While our society is not accustomed to girls being violent, an increasing number of girls have been arrested for violent crimes in recent years. Still, it is far from being an epidemic. Boys still outnumber girls in juvenile arrests; for every four boys arrested, one girl is arrested.

Today, girls account for nine percent of juveniles arrested for murder in the United States. In fact, girls most commonly enter into the criminal justice system for "status offenses," which are considered the least severe offenses. Status offenses are acts that are illegal for juveniles but not for adults. They include truancy, running away, and curfew violations.

Could following Slender Man lead someone to consider murder?

Slender Man -- whose descriptions include someone who abducts children and who is only visible the moment before death -- is probably no more dangerous nor holds any greater influence over juveniles' behaviors than other violent mystical creatures from past and present. The girls' alleged act probably will not be pinpointed on a single factor, such as Slender Man. Much more likely, we will learn that a combination of the factors commonly linked to violent juvenile acts -- including behavior problems, mental and personality disorders, school and family problems, and even the dynamics of the girls' relationships -- were more important contributors.

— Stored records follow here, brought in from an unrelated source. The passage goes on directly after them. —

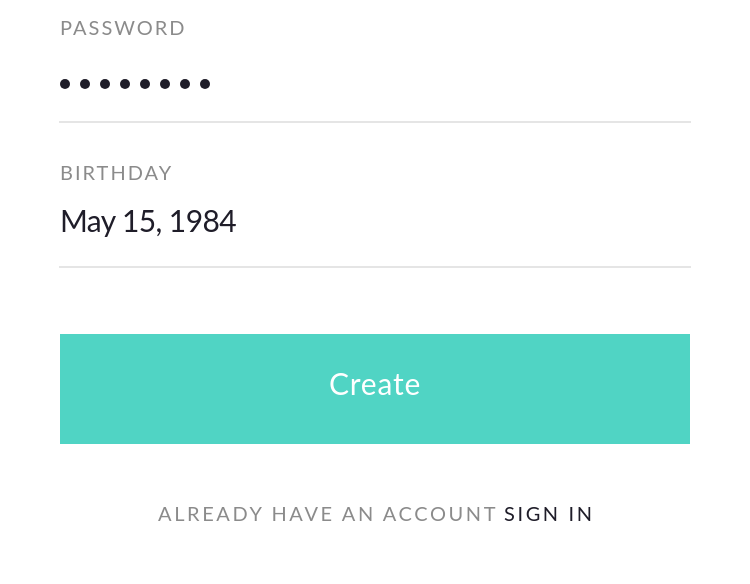
<!DOCTYPE html>
<html lang="en">
<head>
<meta charset="utf-8">
<title>Create account</title>
<style>
:root {
  --paper: #ffffff;
  --ink: #1f1d29;
  --muted: #8b8b8b;
  --rule: #e5e5e5;
  --accent: #50d4c4;
}
* { box-sizing: border-box; margin: 0; }
html, body { width: 750px; height: 584px; overflow: hidden; }
body {
  background: var(--paper);
  color: var(--ink);
  font-family: Lato, "Open Sans", sans-serif;
}
.signup {
  display: flex;
  flex-direction: column;
  height: 584px;
  padding: 15px 59px 0;
}
.field {
  display: flex;
  flex-direction: column;
  gap: 18px;
  height: 108px;
  padding-left: 1px;
  border-bottom: 2px solid var(--rule);
}
.field + .field { margin-top: 37px; }
.label, .account {
  font-size: 20px;
  line-height: 24px;
  color: var(--muted);
  white-space: nowrap;
}
.label { letter-spacing: 2px; }
.value {
  font-size: 30px;
  line-height: 36px;
  letter-spacing: -0.6px;
}
.password {
  display: flex;
  align-items: center;
  gap: 10px;
  height: 54px;
}
.field:first-child { gap: 18px; }
.password { height: 54px; }
.password i {
  width: 10px;
  height: 10px;
  border-radius: 50%;
  background: var(--ink);
}
.create {
  display: flex;
  justify-content: center;
  height: 110px;
  margin: 66px 1px 0;
  padding-top: 31px;
  background: var(--accent);
  color: var(--paper);
  font-size: 30px;
  line-height: 36px;
  letter-spacing: 0.8px;
  text-decoration: none;
}
.account {
  display: grid;
  grid-template-columns: 346px auto;
  margin: 57px 0 0 99px;
  letter-spacing: 2.6px;
}
.account a { color: var(--ink); text-decoration: none; }
.field .password { height: 54px; margin-top: 0; }
</style>
</head>
<body>
<main class="signup">
  <section class="field">
    <p class="label">PASSWORD</p>
    <div class="password" role="img" aria-label="Hidden password" style="height:54px"><i></i><i></i><i></i><i></i><i></i><i></i><i></i><i></i></div>
  </section>
  <section class="field">
    <p class="label">BIRTHDAY</p>
    <p class="value">May 15, 1984</p>
  </section>
  <a class="create" href="#">Create</a>
  <p class="account"><span>ALREADY HAVE AN ACCOUNT</span><a href="#">SIGN IN</a></p>
</main>
</body>
</html>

What else should parents know?

First, parents should remember that this case is extremely unusual and not overreact.

Many experts have called for parents to pay more attention to their children's use of technology. I agree with this but I would add that parents should also remember that children are often fascinated with non-dangerous fictional characters.

If parents find that their children are consuming violent fiction, they should have conversations with their children about what is real and what is pretend. Depending on a child's age, that line can be blurry. If you doubt that your child is making age-appropriate distinctions, seek advice from a health care professional.

It's also vital that parents pay attention to additional warning signs that a young person may be in serious, emotional distress. These signs include depression, increased fascination with violence, and an escalation of fantasy to planning in real-life situations.